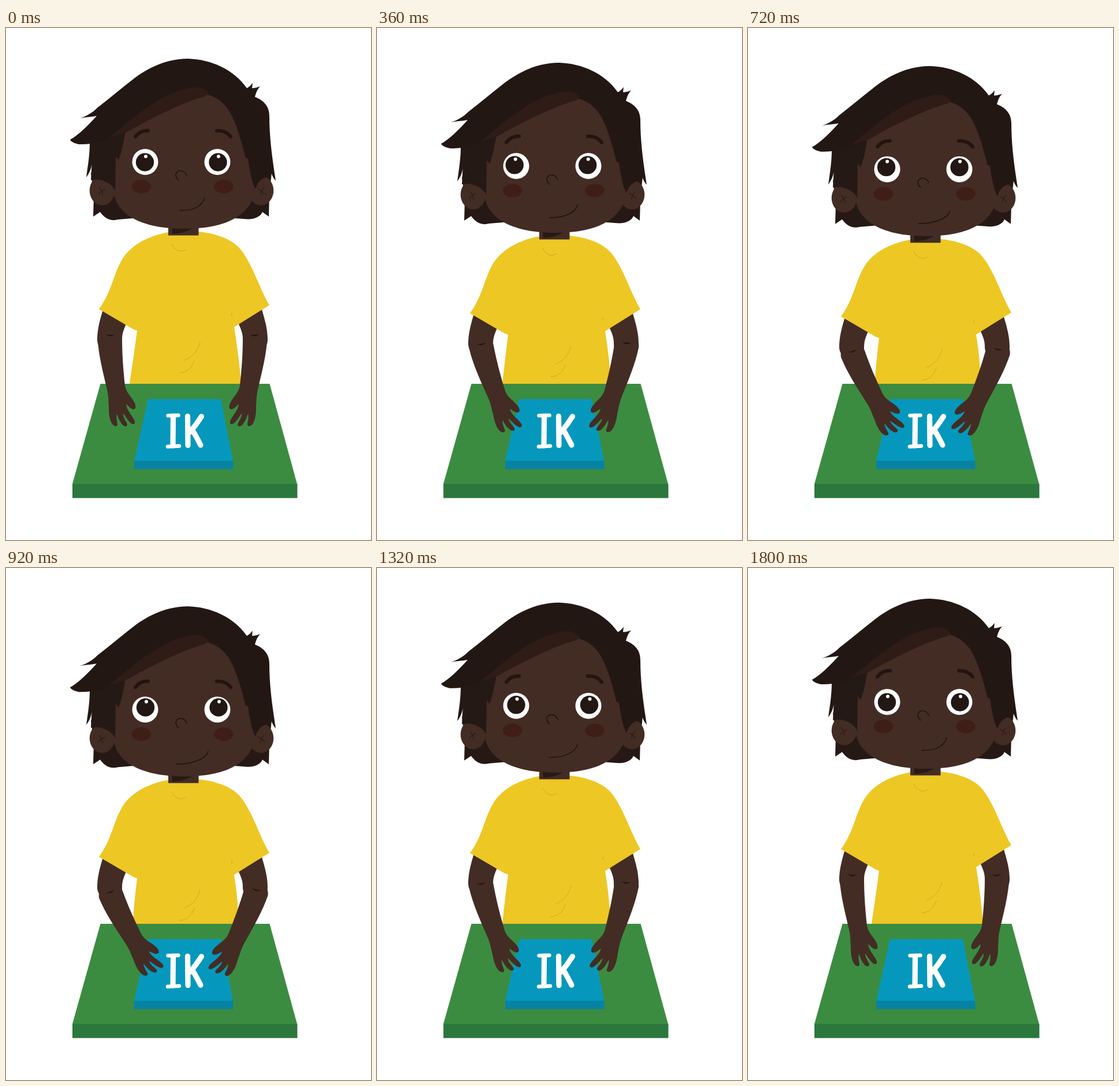
Write an HTML page that moves like this. It is 632 by 885 pixels and loops after 1.84 s.

```html
<!DOCTYPE html>
<html lang="nl">
<head>
<meta charset="utf-8">
<title>IK</title>
<style>
  html, body { margin: 0; width: 100%; height: 100%; overflow: hidden; background: #fff; }
  svg { display: block; width: 100%; height: 100%; }
  .skin { fill: #432c24; }
  .hair { fill: #231714; }
  .line { fill: none; stroke: #1f120f; stroke-width: 1.5; stroke-linecap: round; }
  .crease { fill: none; stroke: #2b1913; stroke-width: 1.1; stroke-linecap: round; }
  .brow { fill: none; stroke: #231411; stroke-width: 6; stroke-linecap: round; }
  .fold { fill: none; stroke: #a98c1c; stroke-width: 1; stroke-dasharray: 1.5 1.5; }
  .chalk { fill: none; stroke: #fff; stroke-width: 9.2; stroke-linecap: round; stroke-linejoin: round; }
</style>
</head>
<body>
<svg viewBox="0 0 632 885">
  <defs>
    <path id="upper" class="skin" d="M170 480C160 512 158 525 158 540A21.5 21.5 0 0 0 201 538C201 528 204 520 210 508L215 490Z"/>
    <g id="fore">
      <path class="skin" d="M158.5 535C160 512 201 512 201 536C201 565 203 590 206 618C208 630 216 636 221 645C226 653 225 659 221 659C216 659 212 653 208 650C209 662 221 672 223 680C224 686 219 686 215 682C210 677 206 670 203 666C202 673 209 681 210 685C210 690 204 689 201 685C196 679 194 672 192 667C190 674 193 682 193 686C191 690 186 688 183 683C178 674 178 662 178 654C177 645 178 638 175 625C168 595 160 565 158.5 535Z"/>
      <path fill="#1d100c" d="M173 529.5Q181 531.5 188 530Q181 535.5 173 529.5Z"/>
    </g>
    <g id="ear">
      <ellipse class="skin" cx="166.500" cy="281" rx="21.800" ry="25.500"/>
      <path class="crease" d="M161 276Q167 281 167 289M171 279Q164 282 160 288"/>
    </g>
  </defs>

  <g id="torso">
    <use href="#upper"/>
    <use href="#upper" transform="matrix(-1 0 0 1 611 0)"/>
    <path id="shirt" fill="#edc724"/>
    <path class="fold" d="M287 374Q297 391 311 383M336 543Q329 567 309 574M326 575Q319 595 301 596M391 493v6"/>
    <path class="skin" d="M281 335H333.500V358.500H281Z"/>
    <path fill="#281914" d="M287 345H325Q310 355 288 356Z"/>
  </g>

  <path fill="#3b8c41" d="M163.500 615H456.500L504 788H115Z"/>
  <path fill="#2c773c" d="M115 788H504.500V812.500H115Z"/>
  <path fill="#0598bc" d="M246 641.500H372L393 748H222Z"/>
  <path fill="#0782a3" d="M222 748H393.500V762.500H222Z"/>
  <g class="chalk" role="img">
    <title>IK</title>
    <path stroke-width="6.500" d="M280.500 670L298.500 669.500M280 723.500L300 722.500"/>
    <path d="M289.500 671L289 722M314.500 671L315 721.500M338.500 671.500C332 682 325 691 318 699M323 695Q331 709 337 721"/>
  </g>

  <use id="armL" href="#fore"/>
  <use id="armR" href="#fore"/>

  <g id="head">
    <path fill="#261814" d="M147 250L152 290L151 326L163 318C170 328 180 335 194 331L230 328H385L412 330C426 332 440 328 444 318L455 326L456 290L460 250Z"/>
    <use href="#ear"/>
    <use href="#ear" transform="matrix(-1 0 0 1 608 0)"/>
    <path class="skin" d="M186 280C189 325 240 347 307 347C376 347 424 328 433 276C430 170 385 105 330 105L180 180Z"/>
    <path fill="#241915" d="M145 198C145 222 141 242 139 258C144 251 147 245 148.500 236L147 263C165 259 183 268 189 281L190 222L195 228C201 212 203 200 207 178Z"/>
    <path class="hair" d="M111 193C124 186 142 169 157 152C146 154 137 154 128 156C140 152 150 146 158 138C180 121 200 104 222 87C250 66 282 53 315 53C355 54 395 72 417 104C421 102 424 99 427 95L426 104C431 104 436 102 440 101C435 106 433 112 431 119C446 125 456 135 456 152C456 190 461 225 467 264C463 260 461 255 459 250V258C447 255 436 264 432 278C426 268 424 255 421 240L419 226L414.500 224C409 200 403 180 394 158C384 135 370 120 345 114C290 128 240 160 207 180C180 194 150 202 126 201C118 199 113 197 111 193Z"/>
    <path fill="#2f1c17" d="M178 190C225 152 272 108 328 102.500C338 102 344 105 351 113L345 118C305 129 255 154 207 181Z"/>
    <g fill="#3f1e18">
      <ellipse cx="234.500" cy="274" rx="16.700" ry="11.700"/>
      <ellipse cx="377" cy="274" rx="16.700" ry="11.700"/>
    </g>
    <circle cx="241" cy="231.500" r="22.500" fill="#fff"/>
    <circle cx="366" cy="231.500" r="22.500" fill="#fff"/>
    <path class="line" d="M313 255C309 245 297 244 294 253C294 258 296 261 299 263"/>
    <g id="brows" class="brow">
      <path d="M224 188C229 181 236 177 246 177.500"/>
      <path d="M389 188C384 181 376 177 365 177.500"/>
    </g>
    <g id="pupils">
      <g class="hair"><circle cx="240.500" cy="232" r="15.700"/><circle cx="367" cy="232" r="15.700"/></g>
      <g fill="#fff"><circle cx="242" cy="222" r="3"/><circle cx="368" cy="222" r="3"/></g>
    </g>
    <path id="mouth" class="line"/>
  </g>
</svg>
<script>
  const LOOP = 1840, STEP = 40;
  const DOWN_END = 920, UP_START = 1040, UP_END = 1800;
  const $ = id => document.getElementById(id);
  const set = (id, name, value) => $(id).setAttribute(name, value);
  const shift = (id, x, y) => set(id, 'transform', `translate(${x} ${y})`);

  // Cubic ease with a quick start and a long settle
  function ease(x) {
    let lo = 0, hi = 1;
    for (let i = 0; i < 24; i++) {
      const s = (lo + hi) / 2, r = 1 - s;
      const at = 3 * r * r * s * 0.33 + 3 * r * s * s * 0.33 + s * s * s;
      if (at < x) lo = s; else hi = s;
    }
    return lo * lo * (3 - 2 * lo);
  }

  function lean(t) {
    if (t < DOWN_END) return ease(t / DOWN_END);
    if (t < UP_START) return 1;
    if (t < UP_END) return 1 - ease((t - UP_START) / (UP_END - UP_START));
    return 0;
  }

  // The eyes drift sideways while the body goes down
  const glance = t => t < DOWN_END ? Math.sin(Math.PI * t / DOWN_END) : 0;

  function pose(t) {
    const k = lean(t);
    shift('torso', 0, 13.2 * k);
    shift('head', 0, 13.2 * k);
    shift('brows', 0, 5 * k);
    shift('pupils', k - 3 * glance(t), -4.2 * k);
    set('shirt', 'd', `M281 353C244 360 216 376 201 400C185 428 183 456 161 486L221 521L227 523
      Q222 562 ${214 + 4.5 * k} 614V640H${407 - 4 * k}V614Q403 565 395 517L456 479
      C438 449 425 402 402 378C384 361 355 354 333 352Z`);
    const x = 6 * k, y = 10.5 * k;
    set('mouth', 'd', `M${301 - x} ${315 + y}C${324 - x} ${316.5 + y} ${341 + x} ${307 + y} ${344 + x} ${293 + y}`);
    set('armL', 'transform', `translate(${5 * k} ${28 * k}) rotate(${-20 * k} 181 545)`);
    set('armR', 'transform', `translate(${-k} ${25 * k}) rotate(${16 * k} 431 545) matrix(-1 0 0 1 611 0)`);
  }

  const start = performance.now();
  function draw(now) {
    const t = Math.max(0, now - start) % LOOP;
    pose(Math.floor(t / STEP) * STEP);
    requestAnimationFrame(draw);
  }
  pose(0);
  requestAnimationFrame(draw);
</script>
</body>
</html>
```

▸ HOW TO COMPLETE THIS TASK
Set the records down again exactly as given, and leave the pictures out.

▸ RESPONSE BOX
Write an HTML page that moves like this. It is 632 by 885 pixels and loops after 1.84 s.

```html
<!DOCTYPE html>
<html lang="nl">
<head>
<meta charset="utf-8">
<title>IK</title>
<style>
  html, body { margin: 0; width: 100%; height: 100%; overflow: hidden; background: #fff; }
  svg { display: block; width: 100%; height: 100%; }
  .skin { fill: #432c24; }
  .hair { fill: #231714; }
  .line { fill: none; stroke: #1f120f; stroke-width: 1.5; stroke-linecap: round; }
  .crease { fill: none; stroke: #2b1913; stroke-width: 1.1; stroke-linecap: round; }
  .brow { fill: none; stroke: #231411; stroke-width: 6; stroke-linecap: round; }
  .fold { fill: none; stroke: #a98c1c; stroke-width: 1; stroke-dasharray: 1.5 1.5; }
  .chalk { fill: none; stroke: #fff; stroke-width: 9.2; stroke-linecap: round; stroke-linejoin: round; }
</style>
</head>
<body>
<svg viewBox="0 0 632 885">
  <defs>
    <path id="upper" class="skin" d="M170 480C160 512 158 525 158 540A21.5 21.5 0 0 0 201 538C201 528 204 520 210 508L215 490Z"/>
    <g id="fore">
      <path class="skin" d="M158.5 535C160 512 201 512 201 536C201 565 203 590 206 618C208 630 216 636 221 645C226 653 225 659 221 659C216 659 212 653 208 650C209 662 221 672 223 680C224 686 219 686 215 682C210 677 206 670 203 666C202 673 209 681 210 685C210 690 204 689 201 685C196 679 194 672 192 667C190 674 193 682 193 686C191 690 186 688 183 683C178 674 178 662 178 654C177 645 178 638 175 625C168 595 160 565 158.5 535Z"/>
      <path fill="#1d100c" d="M173 529.5Q181 531.5 188 530Q181 535.5 173 529.5Z"/>
    </g>
    <g id="ear">
      <ellipse class="skin" cx="166.500" cy="281" rx="21.800" ry="25.500"/>
      <path class="crease" d="M161 276Q167 281 167 289M171 279Q164 282 160 288"/>
    </g>
  </defs>

  <g id="torso">
    <use href="#upper"/>
    <use href="#upper" transform="matrix(-1 0 0 1 611 0)"/>
    <path id="shirt" fill="#edc724"/>
    <path class="fold" d="M287 374Q297 391 311 383M336 543Q329 567 309 574M326 575Q319 595 301 596M391 493v6"/>
    <path class="skin" d="M281 335H333.500V358.500H281Z"/>
    <path fill="#281914" d="M287 345H325Q310 355 288 356Z"/>
  </g>

  <path fill="#3b8c41" d="M163.500 615H456.500L504 788H115Z"/>
  <path fill="#2c773c" d="M115 788H504.500V812.500H115Z"/>
  <path fill="#0598bc" d="M246 641.500H372L393 748H222Z"/>
  <path fill="#0782a3" d="M222 748H393.500V762.500H222Z"/>
  <g class="chalk" role="img">
    <title>IK</title>
    <path stroke-width="6.500" d="M280.500 670L298.500 669.500M280 723.500L300 722.500"/>
    <path d="M289.500 671L289 722M314.500 671L315 721.500M338.500 671.500C332 682 325 691 318 699M323 695Q331 709 337 721"/>
  </g>

  <use id="armL" href="#fore"/>
  <use id="armR" href="#fore"/>

  <g id="head">
    <path fill="#261814" d="M147 250L152 290L151 326L163 318C170 328 180 335 194 331L230 328H385L412 330C426 332 440 328 444 318L455 326L456 290L460 250Z"/>
    <use href="#ear"/>
    <use href="#ear" transform="matrix(-1 0 0 1 608 0)"/>
    <path class="skin" d="M186 280C189 325 240 347 307 347C376 347 424 328 433 276C430 170 385 105 330 105L180 180Z"/>
    <path fill="#241915" d="M145 198C145 222 141 242 139 258C144 251 147 245 148.500 236L147 263C165 259 183 268 189 281L190 222L195 228C201 212 203 200 207 178Z"/>
    <path class="hair" d="M111 193C124 186 142 169 157 152C146 154 137 154 128 156C140 152 150 146 158 138C180 121 200 104 222 87C250 66 282 53 315 53C355 54 395 72 417 104C421 102 424 99 427 95L426 104C431 104 436 102 440 101C435 106 433 112 431 119C446 125 456 135 456 152C456 190 461 225 467 264C463 260 461 255 459 250V258C447 255 436 264 432 278C426 268 424 255 421 240L419 226L414.500 224C409 200 403 180 394 158C384 135 370 120 345 114C290 128 240 160 207 180C180 194 150 202 126 201C118 199 113 197 111 193Z"/>
    <path fill="#2f1c17" d="M178 190C225 152 272 108 328 102.500C338 102 344 105 351 113L345 118C305 129 255 154 207 181Z"/>
    <g fill="#3f1e18">
      <ellipse cx="234.500" cy="274" rx="16.700" ry="11.700"/>
      <ellipse cx="377" cy="274" rx="16.700" ry="11.700"/>
    </g>
    <circle cx="241" cy="231.500" r="22.500" fill="#fff"/>
    <circle cx="366" cy="231.500" r="22.500" fill="#fff"/>
    <path class="line" d="M313 255C309 245 297 244 294 253C294 258 296 261 299 263"/>
    <g id="brows" class="brow">
      <path d="M224 188C229 181 236 177 246 177.500"/>
      <path d="M389 188C384 181 376 177 365 177.500"/>
    </g>
    <g id="pupils">
      <g class="hair"><circle cx="240.500" cy="232" r="15.700"/><circle cx="367" cy="232" r="15.700"/></g>
      <g fill="#fff"><circle cx="242" cy="222" r="3"/><circle cx="368" cy="222" r="3"/></g>
    </g>
    <path id="mouth" class="line"/>
  </g>
</svg>
<script>
  const LOOP = 1840, STEP = 40;
  const DOWN_END = 920, UP_START = 1040, UP_END = 1800;
  const $ = id => document.getElementById(id);
  const set = (id, name, value) => $(id).setAttribute(name, value);
  const shift = (id, x, y) => set(id, 'transform', `translate(${x} ${y})`);

  // Cubic ease with a quick start and a long settle
  function ease(x) {
    let lo = 0, hi = 1;
    for (let i = 0; i < 24; i++) {
      const s = (lo + hi) / 2, r = 1 - s;
      const at = 3 * r * r * s * 0.33 + 3 * r * s * s * 0.33 + s * s * s;
      if (at < x) lo = s; else hi = s;
    }
    return lo * lo * (3 - 2 * lo);
  }

  function lean(t) {
    if (t < DOWN_END) return ease(t / DOWN_END);
    if (t < UP_START) return 1;
    if (t < UP_END) return 1 - ease((t - UP_START) / (UP_END - UP_START));
    return 0;
  }

  // The eyes drift sideways while the body goes down
  const glance = t => t < DOWN_END ? Math.sin(Math.PI * t / DOWN_END) : 0;

  function pose(t) {
    const k = lean(t);
    shift('torso', 0, 13.2 * k);
    shift('head', 0, 13.2 * k);
    shift('brows', 0, 5 * k);
    shift('pupils', k - 3 * glance(t), -4.2 * k);
    set('shirt', 'd', `M281 353C244 360 216 376 201 400C185 428 183 456 161 486L221 521L227 523
      Q222 562 ${214 + 4.5 * k} 614V640H${407 - 4 * k}V614Q403 565 395 517L456 479
      C438 449 425 402 402 378C384 361 355 354 333 352Z`);
    const x = 6 * k, y = 10.5 * k;
    set('mouth', 'd', `M${301 - x} ${315 + y}C${324 - x} ${316.5 + y} ${341 + x} ${307 + y} ${344 + x} ${293 + y}`);
    set('armL', 'transform', `translate(${5 * k} ${28 * k}) rotate(${-20 * k} 181 545)`);
    set('armR', 'transform', `translate(${-k} ${25 * k}) rotate(${16 * k} 431 545) matrix(-1 0 0 1 611 0)`);
  }

  const start = performance.now();
  function draw(now) {
    const t = Math.max(0, now - start) % LOOP;
    pose(Math.floor(t / STEP) * STEP);
    requestAnimationFrame(draw);
  }
  pose(0);
  requestAnimationFrame(draw);
</script>
</body>
</html>
```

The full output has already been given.